## SUPPLIED INFORMATION
^^^^

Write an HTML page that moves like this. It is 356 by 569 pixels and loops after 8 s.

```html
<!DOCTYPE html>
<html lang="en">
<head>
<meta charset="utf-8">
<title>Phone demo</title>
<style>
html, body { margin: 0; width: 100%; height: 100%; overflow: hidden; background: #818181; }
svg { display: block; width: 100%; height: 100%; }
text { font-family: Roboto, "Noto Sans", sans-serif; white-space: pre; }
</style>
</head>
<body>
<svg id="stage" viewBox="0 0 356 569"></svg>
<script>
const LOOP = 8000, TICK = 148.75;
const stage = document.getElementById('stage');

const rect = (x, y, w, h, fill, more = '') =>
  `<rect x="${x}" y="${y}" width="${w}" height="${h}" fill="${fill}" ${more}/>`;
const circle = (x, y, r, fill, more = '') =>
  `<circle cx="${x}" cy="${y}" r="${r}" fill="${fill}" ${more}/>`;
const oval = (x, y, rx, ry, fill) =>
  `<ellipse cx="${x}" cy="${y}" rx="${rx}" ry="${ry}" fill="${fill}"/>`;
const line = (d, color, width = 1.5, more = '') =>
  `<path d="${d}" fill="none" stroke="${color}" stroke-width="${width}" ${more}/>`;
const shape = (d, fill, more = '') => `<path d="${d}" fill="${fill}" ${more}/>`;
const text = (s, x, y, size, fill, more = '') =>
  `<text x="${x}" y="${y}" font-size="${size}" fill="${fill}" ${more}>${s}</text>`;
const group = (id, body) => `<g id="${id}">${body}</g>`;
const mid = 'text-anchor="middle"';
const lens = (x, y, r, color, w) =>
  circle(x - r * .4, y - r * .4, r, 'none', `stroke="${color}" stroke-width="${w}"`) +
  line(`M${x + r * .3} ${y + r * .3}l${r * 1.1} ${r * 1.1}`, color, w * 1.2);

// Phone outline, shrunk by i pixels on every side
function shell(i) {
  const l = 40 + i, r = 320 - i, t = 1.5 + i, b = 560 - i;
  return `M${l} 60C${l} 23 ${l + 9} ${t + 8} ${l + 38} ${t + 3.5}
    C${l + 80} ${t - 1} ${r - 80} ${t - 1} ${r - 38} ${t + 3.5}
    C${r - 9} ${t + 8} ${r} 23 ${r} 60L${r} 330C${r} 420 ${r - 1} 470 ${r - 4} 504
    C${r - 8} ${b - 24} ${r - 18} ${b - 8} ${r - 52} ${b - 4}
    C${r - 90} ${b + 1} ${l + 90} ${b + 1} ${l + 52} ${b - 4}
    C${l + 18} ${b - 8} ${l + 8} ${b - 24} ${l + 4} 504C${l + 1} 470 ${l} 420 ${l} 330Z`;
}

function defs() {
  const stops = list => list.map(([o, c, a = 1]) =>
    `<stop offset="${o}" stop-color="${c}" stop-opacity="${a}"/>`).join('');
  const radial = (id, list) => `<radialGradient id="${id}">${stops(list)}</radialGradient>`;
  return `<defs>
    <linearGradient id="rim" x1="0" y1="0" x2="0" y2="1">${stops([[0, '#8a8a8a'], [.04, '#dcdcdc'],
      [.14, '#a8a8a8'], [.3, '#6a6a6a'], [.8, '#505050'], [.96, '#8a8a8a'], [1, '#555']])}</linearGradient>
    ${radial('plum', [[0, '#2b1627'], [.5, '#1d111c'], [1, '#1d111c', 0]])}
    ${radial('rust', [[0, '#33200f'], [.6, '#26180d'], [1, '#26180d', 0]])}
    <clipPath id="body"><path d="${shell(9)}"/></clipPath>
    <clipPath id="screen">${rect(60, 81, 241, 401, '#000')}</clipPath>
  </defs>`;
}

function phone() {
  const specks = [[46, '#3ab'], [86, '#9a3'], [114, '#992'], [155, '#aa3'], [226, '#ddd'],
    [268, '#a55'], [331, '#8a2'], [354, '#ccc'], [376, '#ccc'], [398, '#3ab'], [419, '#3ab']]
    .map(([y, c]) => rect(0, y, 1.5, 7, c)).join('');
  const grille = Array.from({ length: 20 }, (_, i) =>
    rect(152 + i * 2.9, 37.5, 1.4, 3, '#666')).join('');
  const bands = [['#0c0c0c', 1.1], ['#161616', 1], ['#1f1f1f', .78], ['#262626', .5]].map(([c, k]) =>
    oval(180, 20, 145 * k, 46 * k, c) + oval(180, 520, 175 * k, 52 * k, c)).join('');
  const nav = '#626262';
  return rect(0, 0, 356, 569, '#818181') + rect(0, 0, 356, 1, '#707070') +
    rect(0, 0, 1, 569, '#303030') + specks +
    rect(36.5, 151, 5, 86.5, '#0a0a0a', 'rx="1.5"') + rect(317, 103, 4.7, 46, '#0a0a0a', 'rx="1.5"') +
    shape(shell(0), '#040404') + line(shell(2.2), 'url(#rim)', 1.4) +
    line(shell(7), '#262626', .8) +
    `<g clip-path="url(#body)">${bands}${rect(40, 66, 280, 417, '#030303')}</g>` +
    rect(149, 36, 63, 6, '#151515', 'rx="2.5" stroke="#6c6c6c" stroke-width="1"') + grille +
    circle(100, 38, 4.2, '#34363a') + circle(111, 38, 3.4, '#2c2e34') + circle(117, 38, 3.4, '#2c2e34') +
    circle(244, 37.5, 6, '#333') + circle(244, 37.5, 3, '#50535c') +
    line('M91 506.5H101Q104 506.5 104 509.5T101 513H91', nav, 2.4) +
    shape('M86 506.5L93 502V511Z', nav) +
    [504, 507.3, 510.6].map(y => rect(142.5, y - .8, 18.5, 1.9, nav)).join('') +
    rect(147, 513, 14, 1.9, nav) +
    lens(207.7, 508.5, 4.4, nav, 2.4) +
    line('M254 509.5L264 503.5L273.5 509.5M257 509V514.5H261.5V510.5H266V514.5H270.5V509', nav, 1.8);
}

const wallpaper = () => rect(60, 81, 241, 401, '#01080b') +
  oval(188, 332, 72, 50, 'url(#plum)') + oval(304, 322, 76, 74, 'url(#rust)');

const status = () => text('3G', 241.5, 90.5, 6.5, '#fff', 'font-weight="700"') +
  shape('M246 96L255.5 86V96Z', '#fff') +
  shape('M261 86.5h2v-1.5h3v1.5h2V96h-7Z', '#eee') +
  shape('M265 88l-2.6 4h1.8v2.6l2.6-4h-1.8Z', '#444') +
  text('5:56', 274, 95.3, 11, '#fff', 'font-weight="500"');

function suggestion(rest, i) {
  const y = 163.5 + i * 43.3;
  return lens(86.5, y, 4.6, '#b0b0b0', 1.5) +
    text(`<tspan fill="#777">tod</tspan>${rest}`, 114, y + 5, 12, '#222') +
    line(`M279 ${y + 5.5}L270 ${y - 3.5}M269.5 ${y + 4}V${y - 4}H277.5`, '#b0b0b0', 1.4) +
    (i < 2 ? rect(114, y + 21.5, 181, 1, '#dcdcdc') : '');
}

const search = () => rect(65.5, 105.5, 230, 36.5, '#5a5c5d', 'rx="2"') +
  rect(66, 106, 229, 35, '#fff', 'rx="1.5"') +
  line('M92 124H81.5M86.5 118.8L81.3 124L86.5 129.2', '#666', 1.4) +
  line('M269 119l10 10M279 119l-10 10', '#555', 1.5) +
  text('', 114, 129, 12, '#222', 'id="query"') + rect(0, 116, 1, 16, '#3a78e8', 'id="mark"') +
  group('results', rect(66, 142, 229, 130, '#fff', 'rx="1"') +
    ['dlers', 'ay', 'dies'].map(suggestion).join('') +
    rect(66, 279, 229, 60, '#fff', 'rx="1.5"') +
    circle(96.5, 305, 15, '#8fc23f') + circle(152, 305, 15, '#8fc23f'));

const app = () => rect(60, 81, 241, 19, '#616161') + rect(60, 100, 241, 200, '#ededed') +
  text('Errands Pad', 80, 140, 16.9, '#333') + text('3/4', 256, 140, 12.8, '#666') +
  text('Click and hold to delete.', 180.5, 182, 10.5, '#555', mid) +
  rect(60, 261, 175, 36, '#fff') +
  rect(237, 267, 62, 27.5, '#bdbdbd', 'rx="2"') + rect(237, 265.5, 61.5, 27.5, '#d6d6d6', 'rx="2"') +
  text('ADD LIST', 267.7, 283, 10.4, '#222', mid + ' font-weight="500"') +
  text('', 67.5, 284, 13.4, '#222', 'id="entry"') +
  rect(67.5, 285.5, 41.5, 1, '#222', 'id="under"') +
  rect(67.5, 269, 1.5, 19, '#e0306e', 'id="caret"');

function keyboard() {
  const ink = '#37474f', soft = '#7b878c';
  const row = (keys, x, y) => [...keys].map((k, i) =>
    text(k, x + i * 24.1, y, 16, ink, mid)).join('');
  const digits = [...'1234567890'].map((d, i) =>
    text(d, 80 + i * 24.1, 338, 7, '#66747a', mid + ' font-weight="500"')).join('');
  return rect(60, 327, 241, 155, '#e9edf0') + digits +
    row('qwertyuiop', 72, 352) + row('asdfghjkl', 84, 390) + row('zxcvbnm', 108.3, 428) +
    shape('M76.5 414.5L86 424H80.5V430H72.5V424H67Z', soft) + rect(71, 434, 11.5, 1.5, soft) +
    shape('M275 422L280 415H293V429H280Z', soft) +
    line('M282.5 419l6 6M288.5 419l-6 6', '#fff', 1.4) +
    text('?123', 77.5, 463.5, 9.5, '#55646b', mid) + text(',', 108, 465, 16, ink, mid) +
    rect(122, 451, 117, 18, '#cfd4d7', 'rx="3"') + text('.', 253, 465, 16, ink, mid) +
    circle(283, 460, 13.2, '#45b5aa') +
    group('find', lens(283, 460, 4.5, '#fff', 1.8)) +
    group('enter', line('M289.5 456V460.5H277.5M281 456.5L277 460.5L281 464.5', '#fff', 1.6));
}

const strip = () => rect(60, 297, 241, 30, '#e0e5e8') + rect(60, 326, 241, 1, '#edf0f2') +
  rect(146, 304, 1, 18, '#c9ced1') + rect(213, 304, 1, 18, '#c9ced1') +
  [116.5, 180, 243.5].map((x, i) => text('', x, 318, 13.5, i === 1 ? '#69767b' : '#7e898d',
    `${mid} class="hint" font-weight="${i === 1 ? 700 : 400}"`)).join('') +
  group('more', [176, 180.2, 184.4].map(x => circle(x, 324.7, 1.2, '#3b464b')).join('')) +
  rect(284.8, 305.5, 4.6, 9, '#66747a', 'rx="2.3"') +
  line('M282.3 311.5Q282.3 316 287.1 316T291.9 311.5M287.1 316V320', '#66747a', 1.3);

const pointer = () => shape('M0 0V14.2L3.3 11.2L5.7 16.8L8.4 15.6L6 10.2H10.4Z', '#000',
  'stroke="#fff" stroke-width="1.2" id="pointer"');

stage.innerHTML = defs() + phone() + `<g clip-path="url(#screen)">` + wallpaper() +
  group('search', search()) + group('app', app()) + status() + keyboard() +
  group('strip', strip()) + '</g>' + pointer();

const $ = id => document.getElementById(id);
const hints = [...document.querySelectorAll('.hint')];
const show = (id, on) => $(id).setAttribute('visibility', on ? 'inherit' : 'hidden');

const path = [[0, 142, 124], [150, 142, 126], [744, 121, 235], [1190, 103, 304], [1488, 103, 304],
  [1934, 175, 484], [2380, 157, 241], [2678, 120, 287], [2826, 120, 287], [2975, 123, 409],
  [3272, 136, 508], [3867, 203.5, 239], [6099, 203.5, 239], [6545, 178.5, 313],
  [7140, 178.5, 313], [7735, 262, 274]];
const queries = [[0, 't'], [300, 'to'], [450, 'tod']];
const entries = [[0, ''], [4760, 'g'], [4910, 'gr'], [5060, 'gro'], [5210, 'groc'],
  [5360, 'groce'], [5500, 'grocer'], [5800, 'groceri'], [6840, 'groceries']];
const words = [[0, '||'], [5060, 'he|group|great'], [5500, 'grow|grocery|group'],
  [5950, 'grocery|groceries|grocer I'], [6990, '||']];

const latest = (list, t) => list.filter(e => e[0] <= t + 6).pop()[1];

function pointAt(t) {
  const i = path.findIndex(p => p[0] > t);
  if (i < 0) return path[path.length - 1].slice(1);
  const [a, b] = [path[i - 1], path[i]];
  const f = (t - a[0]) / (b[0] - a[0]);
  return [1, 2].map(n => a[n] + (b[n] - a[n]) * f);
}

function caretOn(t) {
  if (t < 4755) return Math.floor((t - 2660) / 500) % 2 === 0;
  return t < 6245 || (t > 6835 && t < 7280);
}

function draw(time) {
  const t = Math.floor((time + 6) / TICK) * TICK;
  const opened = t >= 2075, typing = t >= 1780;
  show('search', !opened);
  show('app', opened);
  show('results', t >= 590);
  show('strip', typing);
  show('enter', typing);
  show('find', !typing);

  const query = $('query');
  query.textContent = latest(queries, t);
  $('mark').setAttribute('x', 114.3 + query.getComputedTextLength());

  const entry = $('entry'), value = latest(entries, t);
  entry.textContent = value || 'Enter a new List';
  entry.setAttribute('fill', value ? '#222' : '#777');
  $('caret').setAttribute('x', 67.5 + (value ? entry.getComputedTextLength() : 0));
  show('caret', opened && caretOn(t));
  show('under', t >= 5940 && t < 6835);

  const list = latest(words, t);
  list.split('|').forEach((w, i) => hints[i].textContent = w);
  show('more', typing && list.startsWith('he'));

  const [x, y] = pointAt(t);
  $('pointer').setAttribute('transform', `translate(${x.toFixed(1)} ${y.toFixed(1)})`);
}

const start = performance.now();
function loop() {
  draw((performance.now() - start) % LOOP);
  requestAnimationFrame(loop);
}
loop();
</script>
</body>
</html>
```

^^^^

## TO DO
Among the lines above, list those that contain the word "bands".

## SOLUTION FOR THIS EXERCISE
  const bands = [['#0c0c0c', 1.1], ['#161616', 1], ['#1f1f1f', .78], ['#262626', .5]].map(([c, k]) =>
    `<g clip-path="url(#body)">${bands}${rect(40, 66, 280, 417, '#030303')}</g>` +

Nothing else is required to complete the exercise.